MUSIC: Sky’s the limit for blues musician Derek Miller
Washington, D.C.—Derek Miller stepped onto an international stage in early 2010, making his Gibson Firebird guitar blaze in a solo at the Closing Ceremonies of the 2010 Winter Olympic Games. And by laying down tracks for a new album with the band of late blues guitar legend Stevie Ray Vaughan, Double Trouble.
At 35, and soon to release his third album, “Derek Miller with Double Trouble,” Miller’s rock roots trace back to a fellow Native guitarist—Link Wray, the Rockabilly Hall of Famer credited with inventing the power chord central to rock, heavy metal, pop and blues music. The Shawnee musician’s distorted electric guitar keyed hits like 1958’s “Rumble.”
For Miller, who once felt like a misfit kid playing roots rock in the era of rap, Wray became “my beacon of light.”
“I found a kinship with Link Wray,” Miller says. “There was so much intensity, passion and furiousness.”
Miller used to say his singing voice was made of “lots of whiskey and cigarettes.” Since completing rehab three years ago for alcoholism and drug addiction, Miller now says the music he makes with his voice and guitar emerges from the experience of growing up Mohawk on the Six Nations Reserve in Ontario, and later making his way in Toronto’s thriving aboriginal music scene.
“I have never backed away from being a Native artist, but for me it is now about crashing through this glass ceiling of being a Native artist,” he said.
Miller started performing at age 13. In the late 1990s, he toured with Buffy Sainte-Marie. In 1999, he co-produced Keith Secola and the Wild Band of Indians’ “Fingermonkey.” Two years later, Miller released “Music is the Medicine,” which earned the Juno Award for Aboriginal Recording of the Year. With a pause for rehab and recovery, which Miller notes in his iTunes bio, in 2007 he released the album, “The Dirty Looks.” On it, Miller uses “compressed, modern sounds on otherwise standard blues songs like “Devil Come Down Sunday,” said Chris Turner, a curator at the Smithsonian’s National Museum of the American Indian.
Last month, Miller performed at the museum, covering songs made popular by some of the Native artists represented in the current exhibition, “Up Where We Belong: Native Musicians in Popular Culture.” These included Peter La Farge’s “The Ballad of Ira Hayes,” which Miller made his own.
“Derek always reminded me of Jimi Hendrix, a Mohawk Jimi Hendrix,” Turner said. “But take a song like “End of the World,” where he fools you, laying down a nice, subdued setting—almost sacred. Then out of nowhere comes this little wah-wah guitar warning before he punches you in the gut with a Link-style power chord.”
The new album’s first single, “Damned if You Do,” is a duet with Willie Nelson, who had not heard of Miller before.

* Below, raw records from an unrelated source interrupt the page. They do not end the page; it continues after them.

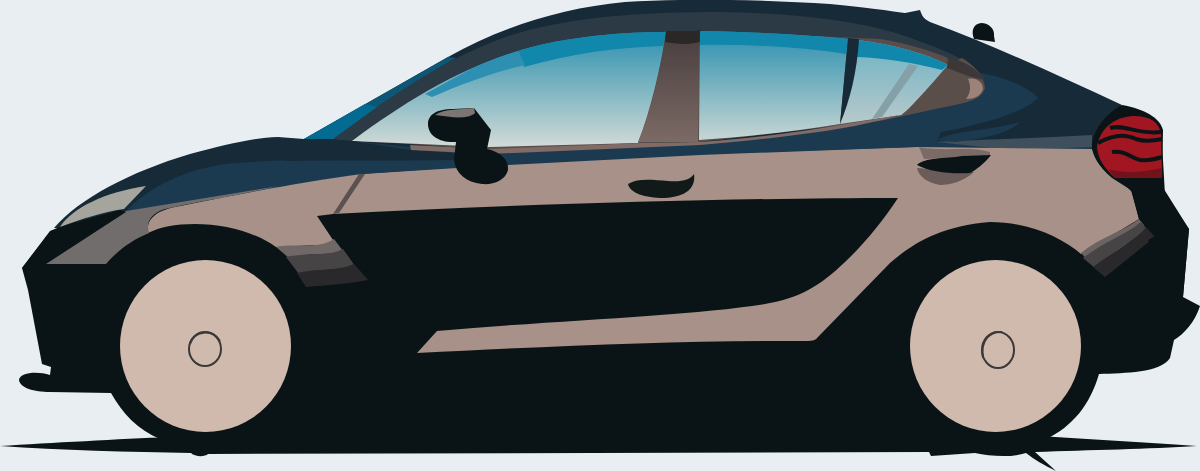
<!DOCTYPE html>
<html lang="en">
<head>
<meta charset="utf-8">
<title>Hatchback, side view</title>
<style>
:root {
  --sky: #e9eef3;
  --ink: #0a1417;
  --navy: #172a38;
  --blue: #1b3a50;
  --slate: #2b3a44;
  --rose: #a79188;
  --wheel: #d0baae;
  --brown: #5a4e4b;
  --grey: #726d6d;
  --lamp: #a5a59e;
  --glass-edge: #1187ab;
  --windscreen: #0d5675;
  --red: #a21621;
}
html, body { margin: 0; height: 100%; overflow: hidden; background: var(--sky); }
svg { display: block; width: 1200px; height: 471px; }
.ink { fill: var(--ink); }
.navy { fill: var(--navy); }
.blue { fill: var(--blue); }
.slate { fill: var(--slate); }
.rose { fill: var(--rose); }
.brown { fill: var(--brown); }
.grey { fill: var(--grey); }
.lamp { fill: var(--lamp); }
.edge { fill: var(--glass-edge); }
.wheel { fill: var(--wheel); }
.red { fill: var(--red); }
.hub { fill: none; stroke: #3b3938; stroke-width: 2; }
</style>
</head>
<body>
<svg viewBox="0 0 1200 471" role="img" aria-label="Side view of a two-tone hatchback facing left">
  <defs>
    <linearGradient id="glass" x1="0" y1="30" x2="0" y2="145" gradientUnits="userSpaceOnUse">
      <stop offset="0" stop-color="#2a8fb0"/>
      <stop offset=".35" stop-color="#62a9bb"/>
      <stop offset="1" stop-color="#cfd9d6"/>
    </linearGradient>
    <linearGradient id="rear-glass" x1="0" y1="40" x2="0" y2="125" gradientUnits="userSpaceOnUse">
      <stop offset="0" stop-color="#6db2c4"/>
      <stop offset="1" stop-color="#b9cacb"/>
    </linearGradient>
    <linearGradient id="pillar" x1="0" y1="30" x2="0" y2="143" gradientUnits="userSpaceOnUse">
      <stop offset="0" stop-color="#463d3d"/>
      <stop offset="1" stop-color="#7c6a65"/>
    </linearGradient>
    <clipPath id="front-pane"><path d="M352 141C410 98 470 62 540 45C580 36 622 32 666 32C660 70 650 112 638 143L489 147Z"/></clipPath>
  </defs>

  <rect width="1200" height="471" fill="var(--sky)"/>

  <g id="ground-and-underbody" class="ink">
    <path d="M0 446C50 443 120 439 170 437L1040 436C1090 439 1150 443 1197 446C1150 449 1090 450 1035 452L1056 471C1044 465 1035 460 1026 453C1010 458 990 456 975 453L931 456L929 452L208 454C205 457 195 457 191 453C130 452 60 450 0 446Z"/>
    <path d="M50 232L22 268L28 290L42 364L51 367L50 375C38 371 20 372 19 380C20 388 34 392 50 392L111 393C122 413 138 430 160 439L1046 439C1072 427 1090 405 1099 374C1125 373 1160 373 1170 358L1174 340C1184 334 1195 322 1200 306L1183 297L1189 229L1165 195L1161 125L1120 105L1040 150L600 170L300 190L100 210Z"/>
  </g>

  <g id="body-shell">
    <path class="navy" d="M54 228C80 198 130 172 190 154C225 145 250 138 278 137L304 139L448 57C500 28 560 8 625 2C690-2 770 0 830 4C865 7 890 11 905 13L920 10C922 16 924 19 930 22C995 46 1062 77 1122 105C1105 117 1094 131 1092 146L700 170L300 187L126 211L60 228Z"/>
    <path class="blue" d="M126 211C150 186 185 170 225 164C290 158 350 160 420 155L489 150L700 143C800 133 880 122 940 103C965 96 978 96 985 88C988 82 984 77 980 73C1000 76 1028 86 1038 98C1020 115 975 126 941 132L937 141L1092 136L1092 149L700 163L362 174L200 200Z"/>
    <path d="M937 142C980 140 1040 138 1092 135V147L1010 150Z" fill="#3f4f5c"/>
    <path class="blue" d="M937 140C955 130 985 132 1020 122C1010 132 990 138 955 142Z"/>
  </g>

  <g id="lower-panels">
    <path class="rose" d="M148 233C146 219 156 211 175 207C230 196 300 182 362 174L489 165L700 154L917 147L1092 149C1097 164 1107 177 1120 180L1132 192L1139 219L1081 254C1062 238 1030 222 990 222C940 226 912 244 890 263L818 337C816 340 812 341 808 341C680 340 560 346 417 353L437 331C560 320 690 316 765 304C800 298 820 286 845 262C865 243 882 222 898 198C730 198 520 204 333 214L317 216L337 246C315 244 295 246 276 247C255 232 225 224 195 224C175 224 160 227 148 233Z"/>
    <path class="grey" d="M44 264L126 211L279 186C230 197 190 203 165 209C150 214 146 222 149 233C132 240 118 250 106 264Z"/>
    <path d="M276 247C295 243 318 250 334 239L343 251C330 256 310 252 289 258Z" fill="#6f6866"/>
    <path d="M286 257C310 252 328 257 343 249L355 266C335 271 318 268 299 274Z" fill="#474446"/>
    <path d="M297 273C318 268 335 272 354 264L368 280C348 284 328 285 306 287Z" fill="#29292c"/>
    <path d="M359 174L365 174L339 213L333 214Z" fill="#5b5250"/>
    <path d="M1081 253C1100 237 1122 232 1139 219L1144 225L1090 263Z" fill="#6b6462"/>
    <path d="M1083 258C1105 241 1124 236 1141 222L1147 229L1095 268Z" fill="#474446"/>
    <path d="M1093 267C1112 252 1133 244 1146 227L1155 237L1105 277Z" fill="#29292c"/>
  </g>

  <g id="headlamp">
    <path class="ink" d="M50 231L62 226L120 210L126 212L46 264L22 268Z"/>
    <path class="lamp" d="M60 227C72 208 105 192 146 186L124 209C102 212 82 219 60 227Z"/>
  </g>

  <g id="windows">
    <path class="slate" d="M330 139C380 101 440 62 500 39C560 17 640 12 720 12C800 13 870 22 916 40C950 52 972 62 984 77C990 91 980 99 962 104L940 100L700 30L352 141Z"/>
    <path fill="var(--windscreen)" d="M304 139L448 57L456 58C412 82 372 109 333 139Z"/>
    <path fill="#036a91" d="M304 139L365 104L377 107L333 139Z"/>
    <path class="brown" d="M352 141L410 144L489 150L640 143L700 142L880 121L940 108C966 103 983 99 984 87C978 68 935 48 880 39L700 31H666Z"/>
    <path fill="url(#glass)" d="M352 141C410 98 470 62 540 45C580 36 622 32 666 32C660 70 650 112 638 143L489 147Z"/>
    <g clip-path="url(#front-pane)">
      <path class="edge" d="M515 42L666 28L664 46C615 47 570 54 524 67Z"/>
      <path fill="#2d8fb2" d="M425 94L515 45L525 65C490 73 460 85 432 97Z"/>
    </g>
    <path fill="url(#pillar)" d="M666 31H700L698 142H638C652 108 661 70 666 31Z"/>
    <path fill="#2b2727" d="M666 31H700V42C688 45 676 44 665 42Z"/>
    <path fill="url(#glass)" d="M700 31C750 32 800 34 848 39L840 124C795 131 748 137 699 140Z"/>
    <path class="edge" d="M700 31C750 32 800 34 848 39L846 54C800 47 750 44 700 45Z"/>
    <path fill="url(#rear-glass)" d="M858 40C895 45 925 53 948 65C935 80 918 100 902 115L840 124Z"/>
    <path class="edge" d="M858 40C895 45 925 53 948 65L942 70C915 63 885 58 857 57Z"/>
    <path fill="#85a0a6" d="M909 64L918 66L882 117L872 119Z"/>
    <path class="navy" d="M848 38L859 39C857 72 850 100 840 124Z"/>
    <path class="brown" d="M948 65L962 58C974 65 984 76 985 88C982 99 968 103 946 106L900 116C920 101 938 84 948 65Z"/>
    <path fill="#3c3838" d="M948 57C965 61 979 70 984 80L968 76L947 68Z"/>
    <path fill="#9c8279" d="M968 79C976 77 983 82 983 89C981 96 974 99 966 99C971 92 971 86 968 79Z"/>
    <path class="blue" d="M352 141L410 147L489 154L700 146C780 137 860 128 930 113L938 132L915 147L700 155L489 166L362 174L330 160Z"/>
    <path class="navy" d="M320 139L352 141L411 150L456 153V160C400 161 340 160 285 161Z"/>
    <path d="M410 145L489 149L640 143L700 142C755 138 800 132 840 125L900 115C850 130 780 138 700 145L489 154L411 150Z" fill="#806b66"/>
  </g>

  <g id="roof-antenna" class="ink">
    <path d="M974 39C971 31 973 24 981 23C989 23 995 29 994 36L995 42Z"/>
  </g>

  <g id="wing-mirror">
    <path class="ink" d="M428 124C428 114 438 109 453 109L474 108L491 130L487 149C501 152 509 160 508 170C505 181 493 185 482 184C466 182 456 174 454 160L456 142C440 143 428 136 428 124Z"/>
    <path d="M435 115C445 108 460 110 474 108L475 113C468 120 450 117 435 115Z" fill="#7c7571"/>
  </g>

  <g id="door-handles">
    <path fill="#111a19" d="M628 184C638 178 652 180 668 181C682 182 690 180 694 174C696 188 686 197 664 198C645 198 630 193 628 184Z"/>
    <path d="M919 147C945 152 970 146 990 152V157L924 159Z" fill="#7b6b67"/>
    <path d="M917 168L974 172C964 181 951 185 940 185C928 183 919 177 917 168Z" fill="#6b5c59"/>
    <path class="ink" d="M917 165C925 157 945 159 962 156L991 155C984 164 976 170 970 173C950 174 930 172 917 165Z"/>
  </g>

  <g id="tail-lamp">
    <path class="ink" d="M1122 105C1145 109 1160 118 1163 130L1162 186L1189 229L1183 297L1148 240L1155 236L1139 219L1131 190L1112 178C1098 166 1091 154 1092 143C1095 127 1107 113 1122 105Z"/>
    <path class="red" d="M1097 146C1100 130 1112 117 1134 116C1150 116 1159 122 1161 134L1162 177L1115 178C1104 168 1097 157 1097 146Z"/>
    <path d="M1108 169C1125 174 1145 172 1162 168V178H1115Z" fill="#74121b"/>
    <g fill="none" stroke="var(--ink)" stroke-width="4">
      <path d="M1110 128C1125 124 1137 135 1161 132"/>
      <path d="M1098 143C1114 134 1126 134 1136 139C1145 142 1153 141 1162 139"/>
      <path d="M1112 152C1126 150 1130 158 1140 160C1149 161 1156 159 1162 157"/>
    </g>
  </g>

  <g id="wheels">
    <ellipse class="wheel" cx="205.500" cy="346" rx="85.500" ry="86"/>
    <ellipse class="wheel" cx="995.500" cy="346" rx="85.500" ry="86"/>
    <g class="hub">
      <ellipse cx="205" cy="349" rx="16" ry="17"/>
      <path d="M190 344C194 331 212 328 220 341"/>
      <ellipse cx="998" cy="350" rx="16" ry="18"/>
      <path d="M983 358C980 340 990 331 1002 332"/>
    </g>
  </g>
</svg>
</body>
</html>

But while recording at Nelson’s Pedernales Recording Studio near Austin, Texas, Miller and the band talked a gardener into slipping Miller’s disc to the singer. After a listen, Nelson agreed to record the duet.
The song could be either man’s personal tale of drinking whiskey all night and wondering if morning will come. The new project somewhat inadvertently turned out to be a concept album, Miller says, telling the story of a man falling in love with a woman, and the terrible violence in the wake of love falling apart.
“At the end of the story you think the man is going to make a choice of killing her and her lover,” Miller said. “It’s dark, with songs leading up to that, and you don’t know whether it’s murder-suicide or just murder in the end.”
To Miller, “it’s Americana, or it’s Native Americana, really.”
For his new album, Miller is sporting his black hair cut short and slicked back, like his hero Wray in the 1950s. Miller never met Wray, who died in 2005 at 76. But he talks about starring in a Wray biopic.
Whether a movie ever gets produced, Miller is the latest in a long line of musicians to take inspiration from Wray. Like The Kinks, Bob Dylan, Jimmy Page, Pete Townshend, Jimi Hendrix and Neil Young—many of whom are lobbying for Wray to be put in the Rock and Roll Hall of Fame—Miller aims to ride his inspiration to the sky.
“When I think of Link Wray, I am an eagle and I let the wind blow me where it may,” Miller says. “That is the freedom that encompasses Native America. It encompasses what America was trying to do when it borrowed our constitution, our freedom of creativity. It is the freedom of inspiration to let your mind travel like an eagle.”
By Kara Briggs, American Indian News Service